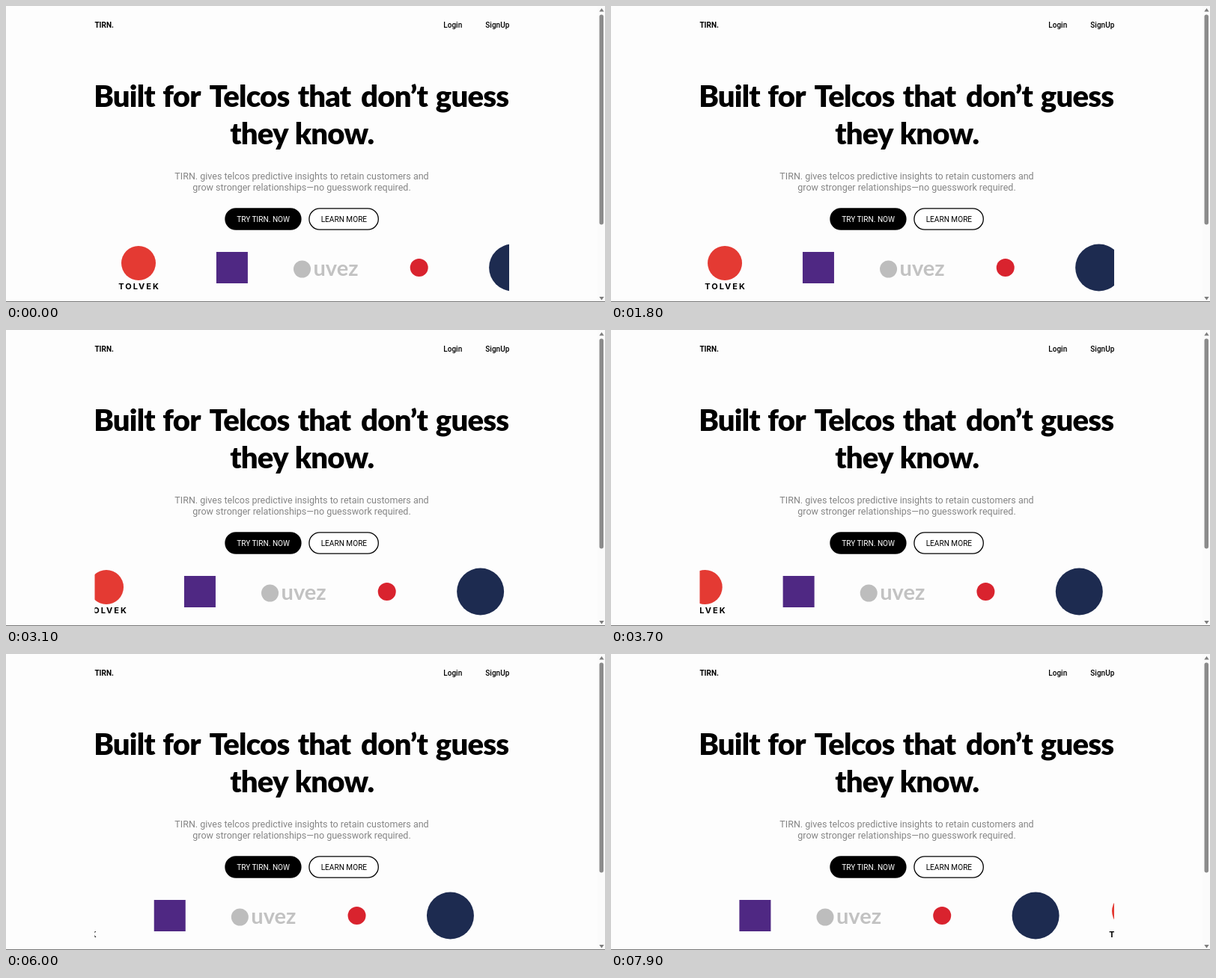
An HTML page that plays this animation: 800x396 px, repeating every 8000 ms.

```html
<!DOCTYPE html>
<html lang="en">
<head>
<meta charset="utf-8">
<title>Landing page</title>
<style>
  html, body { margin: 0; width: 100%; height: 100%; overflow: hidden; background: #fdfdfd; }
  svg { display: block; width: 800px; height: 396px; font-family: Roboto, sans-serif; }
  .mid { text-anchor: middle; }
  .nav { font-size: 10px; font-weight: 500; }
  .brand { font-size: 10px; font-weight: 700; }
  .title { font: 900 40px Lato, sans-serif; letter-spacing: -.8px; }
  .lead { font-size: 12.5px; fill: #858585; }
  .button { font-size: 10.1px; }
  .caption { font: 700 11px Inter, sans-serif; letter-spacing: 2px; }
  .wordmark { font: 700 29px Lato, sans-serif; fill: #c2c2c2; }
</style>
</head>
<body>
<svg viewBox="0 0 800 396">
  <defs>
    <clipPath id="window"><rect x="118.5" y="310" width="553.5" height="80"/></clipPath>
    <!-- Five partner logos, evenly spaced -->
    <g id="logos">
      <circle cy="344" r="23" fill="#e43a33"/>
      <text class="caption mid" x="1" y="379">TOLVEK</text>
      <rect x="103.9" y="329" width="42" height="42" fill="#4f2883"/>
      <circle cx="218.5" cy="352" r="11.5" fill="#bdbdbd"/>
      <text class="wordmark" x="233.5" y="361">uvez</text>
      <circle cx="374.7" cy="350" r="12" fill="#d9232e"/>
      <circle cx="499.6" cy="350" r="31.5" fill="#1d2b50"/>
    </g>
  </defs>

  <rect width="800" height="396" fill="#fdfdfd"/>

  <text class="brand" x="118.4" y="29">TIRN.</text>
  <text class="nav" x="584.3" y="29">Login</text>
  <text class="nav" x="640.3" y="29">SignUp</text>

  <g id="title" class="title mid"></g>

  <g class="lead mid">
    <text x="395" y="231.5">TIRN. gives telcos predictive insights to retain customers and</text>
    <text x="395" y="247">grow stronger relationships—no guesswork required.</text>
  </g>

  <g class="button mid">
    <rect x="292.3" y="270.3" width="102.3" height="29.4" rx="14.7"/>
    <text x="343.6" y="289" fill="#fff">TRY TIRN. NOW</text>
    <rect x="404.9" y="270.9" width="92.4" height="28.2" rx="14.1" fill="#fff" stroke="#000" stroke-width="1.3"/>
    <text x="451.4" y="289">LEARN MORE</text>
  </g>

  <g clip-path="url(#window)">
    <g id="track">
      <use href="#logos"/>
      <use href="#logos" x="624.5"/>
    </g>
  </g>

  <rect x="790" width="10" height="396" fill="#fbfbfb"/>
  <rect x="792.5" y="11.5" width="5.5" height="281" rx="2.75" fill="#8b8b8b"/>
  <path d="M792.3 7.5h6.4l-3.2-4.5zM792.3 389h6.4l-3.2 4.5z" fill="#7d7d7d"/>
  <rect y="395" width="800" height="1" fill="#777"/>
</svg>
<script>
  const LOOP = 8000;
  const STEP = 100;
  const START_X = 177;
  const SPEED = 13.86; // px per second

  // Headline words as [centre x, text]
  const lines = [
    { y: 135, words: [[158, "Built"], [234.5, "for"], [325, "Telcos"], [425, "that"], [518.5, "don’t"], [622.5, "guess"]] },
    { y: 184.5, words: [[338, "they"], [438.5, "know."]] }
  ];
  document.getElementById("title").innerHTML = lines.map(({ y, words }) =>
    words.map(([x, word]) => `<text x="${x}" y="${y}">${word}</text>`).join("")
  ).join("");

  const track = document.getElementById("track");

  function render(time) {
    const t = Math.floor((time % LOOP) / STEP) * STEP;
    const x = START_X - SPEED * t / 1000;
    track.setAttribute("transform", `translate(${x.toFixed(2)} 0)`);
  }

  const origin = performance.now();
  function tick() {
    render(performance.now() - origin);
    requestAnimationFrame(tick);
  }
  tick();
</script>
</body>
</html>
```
=-=-=
WORK INSTRUCTIONS
If a line in the listing holds the word "text", copy it out.

ANSWER BOX
  .mid { text-anchor: middle; }
      <text class="caption mid" x="1" y="379">TOLVEK</text>
      <text class="wordmark" x="233.5" y="361">uvez</text>
  <text class="brand" x="118.4" y="29">TIRN.</text>
  <text class="nav" x="584.3" y="29">Login</text>
  <text class="nav" x="640.3" y="29">SignUp</text>
    <text x="395" y="231.5">TIRN. gives telcos predictive insights to retain customers and</text>
    <text x="395" y="247">grow stronger relationships—no guesswork required.</text>
    <text x="343.6" y="289" fill="#fff">TRY TIRN. NOW</text>
    <text x="451.4" y="289">LEARN MORE</text>
  // Headline words as [centre x, text]
    words.map(([x, word]) => `<text x="${x}" y="${y}">${word}</text>`).join("")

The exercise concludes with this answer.